Kelly Cutrone confronts Allie, asking if she’s “OK” and repeatedly pointing out how skinny she is. Allie, for her part, is left flustered, tearful and just utterly hurt. “I know I’m healthy. I know I’m happy the way I am,” she tells Whitney the next day. But it’s more like she’s telling herself.
And The Daily News notes that “two months later, Crandell’s agent told Life & Style magazine that he had thought Crandell was too skinny and the two had been working to get her to a healthier weight.” Here’s the statement Revolve left in the comments:
REVOLVE Team, Los Angeles, CA (Straight/Short) Hi everyone, Thank you for your concern. We are absolutely aware of the feedback and responses to our model’s weight and it has concerned us as well. We are working closely with both the model and her agent to get her to a healthier size. She won’t be appearing in any of our new product batches or in any of our fashion editorial photos moving forward until the issue is adequately addressed. We appreciate and respect input from our customers and visitors and hope that you find our responses satisfying. We have been attempting to respect the privacy of the model in question while dealing with the issue on our end. We hope you understand. Sincerely, The REVOLVE Team

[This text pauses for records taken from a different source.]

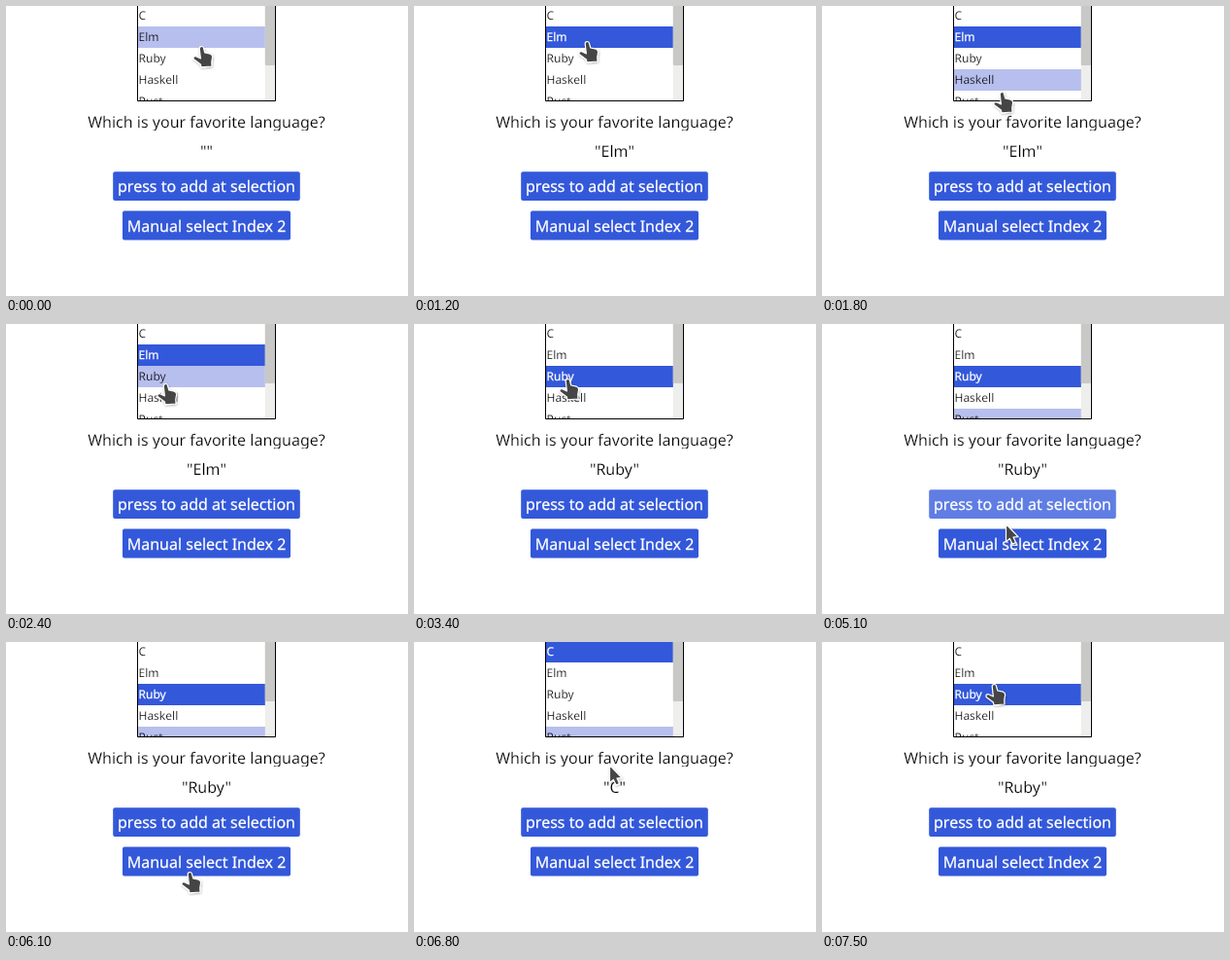
These frames come from a looping animation (414x298 px, 8 s). An HTML page:

```html
<!DOCTYPE html>
<html lang="en">
<head>
<meta charset="utf-8">
<title>Selection list</title>
<style>
  html, body { margin: 0; width: 100%; height: 100%; overflow: hidden; background: #fff; }
  svg { display: block; width: 100%; height: 100%; }
  text {
    font-family: "Noto Sans", sans-serif; font-size: 16px; white-space: pre;
    text-rendering: geometricPrecision; stroke: #fff; stroke-width: 0.25px;
  }
  .mid { text-anchor: middle; }
  .label { fill: #fff; }
  #rows text { font-size: 12px; }
</style>
</head>
<body>
<svg viewBox="0 0 414 298">
  <defs>
    <clipPath id="listClip"><rect x="136" y="0" width="141" height="97"/></clipPath>
    <clipPath id="askClip"><rect x="0" y="104" width="414" height="24"/></clipPath>
    <filter id="soft" x="-50%" y="-50%" width="200%" height="200%">
      <feDropShadow dx="0.5" dy="1" stdDeviation="0.9" flood-color="#000" flood-opacity="0.3"/>
    </filter>
  </defs>
  <rect width="414" height="298" fill="#fff"/>
  <g clip-path="url(#listClip)">
    <g id="rows"></g>
    <rect x="266.8" y="0" width="10.2" height="97" fill="#eeeeec"/>
    <rect x="266.8" y="-4" width="10.2" height="65" rx="1" fill="#c8c8c6"/>
  </g>
  <path d="M135.5 0V97.5H277.5V0" fill="none" stroke="#000"/>
  <text class="mid" x="206.5" y="125" clip-path="url(#askClip)">Which is your favorite language?</text>
  <text class="mid" x="206.5" y="155" id="answer"></text>
  <rect id="add" x="110.2" y="170.2" width="192.6" height="29.8" rx="2"/>
  <text class="mid label" x="206.5" y="191">press to add at selection</text>
  <rect id="manual" x="120" y="210.6" width="173" height="30" rx="2"/>
  <text class="mid label" x="206.5" y="232">Manual select Index 2</text>
  <g id="cursor" fill="#454545" stroke="#fff" stroke-width="1.2" stroke-linejoin="round" filter="url(#soft)">
    <path id="hand" d="M-2.8 1.5C-3 -.8 .8 -1.2 1.4 .8L2.8 6L8.4 7.2Q10.8 8 10.6 10.6L9.8 15.4L10 20L-1 20.8L-1.6 18L-8.6 12.8C-9.8 11.2 -8.4 9.2 -6.4 9.8L-1.6 12Z"/>
    <path id="arrow" d="M-.5 -.5V17.6L3.4 14.4L6.2 20.2L9.6 18.4L7 13L12 12.6Z"/>
  </g>
</svg>
<script>
  const LOOP = 8000, STEP = 100, LAG = 70, PRESS = 6100;
  const BLUE = "#3358da", LIT = "#5f7de3", PALE = "#b7bfee";
  const NAMES = ["C", "Elm", "Ruby", "Haskell", "Rust"];
  const ROW = 22, LIST_END = 97;
  const BUTTONS = { add: 170, manual: 211 }, BUTTON_H = 30;
  const $ = id => document.getElementById(id);

  // Pointer moves; power 1 passes through its end, 2 slows to a stop
  const HOME = { x: 202, y: 42 };
  const MOVES = [
    { start: 600, steps: 2, x: 179, y: 37, power: 2 },
    { start: 1600, steps: 3, x: 186, y: 89, power: 1 },
    { start: 1900, steps: 2, x: 185, y: 90, power: 2 },
    { start: 2200, steps: 3, x: 165, y: 62, power: 2 },
    { start: 2600, steps: 1, x: 159, y: 57, power: 1 },
    { start: 4100, steps: 5, x: 187, y: 177, power: 2 },
    { start: 4900, steps: 3, x: 190, y: 206, power: 1 },
    { start: 5200, steps: 2, x: 190, y: 238, power: 2 },
    { start: 5600, steps: 1, x: 190, y: 237, power: 1 },
    { start: 6500, steps: 4, x: 202, y: 127, power: 1 },
    { start: 6900, steps: 4, x: 178, y: 44, power: 2 }
  ];
  const PICKS = [
    { time: 0, row: -1 }, { time: 1200, row: 1 }, { time: 3400, row: 2 },
    { time: PRESS + STEP, row: 0 }, { time: 7500, row: 2 }
  ];

  function pointer(t) {
    let { x, y } = HOME;
    for (const m of MOVES) {
      const p = Math.min(1, (t - m.start + STEP) / (m.steps * STEP));
      if (p <= 0) break;
      const e = 1 - (1 - p) ** m.power;
      x += (m.x - x) * e;
      y += (m.y - y) * e;
    }
    return { x, y };
  }

  const buttonAt = y => Object.keys(BUTTONS).find(id => y >= BUTTONS[id] && y < BUTTONS[id] + BUTTON_H);
  // Below the list the last row stays lit
  const rowAt = y => Math.min(NAMES.length - 1, Math.floor((y + 1) / ROW));

  function make(tag, attrs) {
    const el = document.createElementNS("http://www.w3.org/2000/svg", tag);
    for (const key in attrs) el.setAttribute(key, attrs[key]);
    return $("rows").appendChild(el);
  }

  const rows = NAMES.map((name, i) => {
    const y = i * ROW - 1;
    const bar = make("rect", { x: 136, y, width: 131, height: ROW });
    const text = make("text", { x: 136.5, y: y + 15 });
    text.textContent = name;
    return { bar, text };
  });

  function draw(time) {
    const t = Math.floor(time / STEP) * STEP;
    const { x, y } = pointer(t);
    const seen = pointer(t - LAG).y; // hover trails the pointer
    const hover = rowAt(seen);
    const chosen = PICKS.findLast(p => p.time <= t).row;

    rows.forEach(({ bar, text }, i) => {
      const on = i === chosen;
      const fill = on ? BLUE : i === hover ? PALE : "#fff";
      bar.setAttribute("fill", fill);
      text.setAttribute("fill", on ? "#fff" : "#000");
      text.style.stroke = on ? "#fff" : fill;
    });
    $("answer").textContent = `"${NAMES[chosen] ?? ""}"`;

    const lit = t === PRESS ? null : buttonAt(seen);
    for (const id in BUTTONS) $(id).setAttribute("fill", id === lit ? LIT : BLUE);

    const arrow = y > LIST_END && !buttonAt(y);
    $("cursor").setAttribute("transform", `translate(${x} ${y})`);
    $("arrow").style.display = arrow ? "" : "none";
    $("hand").style.display = arrow ? "none" : "";
  }

  const start = performance.now();
  function tick() {
    draw((performance.now() - start) % LOOP);
    requestAnimationFrame(tick);
  }
  tick();
</script>
</body>
</html>
```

Left unsaid is whether Crandell’s thinness is the product of an eating disorder or some other factor, but given how much her body has already become a group project — to an unusual extent even for someone who makes their living off their looks — that’s probably just as well. In any case, kudos to Revolve for being responsive to their customers’ concerns, and best of luck to Crandell. Article by Jezebel * * * * * * * * * * * * * * * * * * * I have mixed feelings about this. On one hand, I think it’s great the people are recognizing the need to be healthy and are rejecting the standard of stick-thin models. I’m also thrilled by the company’s reaction and the responsibility they’ve taken to not only listen to their audience but also be involved in the health of their model. But, if Crandell’s weight is not a result of an eating disorder or unhealthy habits and she is just naturally thin, I think this is a step back. Just like we are pushing for acceptance of larger bodies, we also need to accept that some people are naturally thin and telling these people to “gain weight” and that they look “sickly” (such as in the comments) is just as mean and hurtful. Either way, good luck to Crandell and if she is suffering, we hope she gets the help she needs!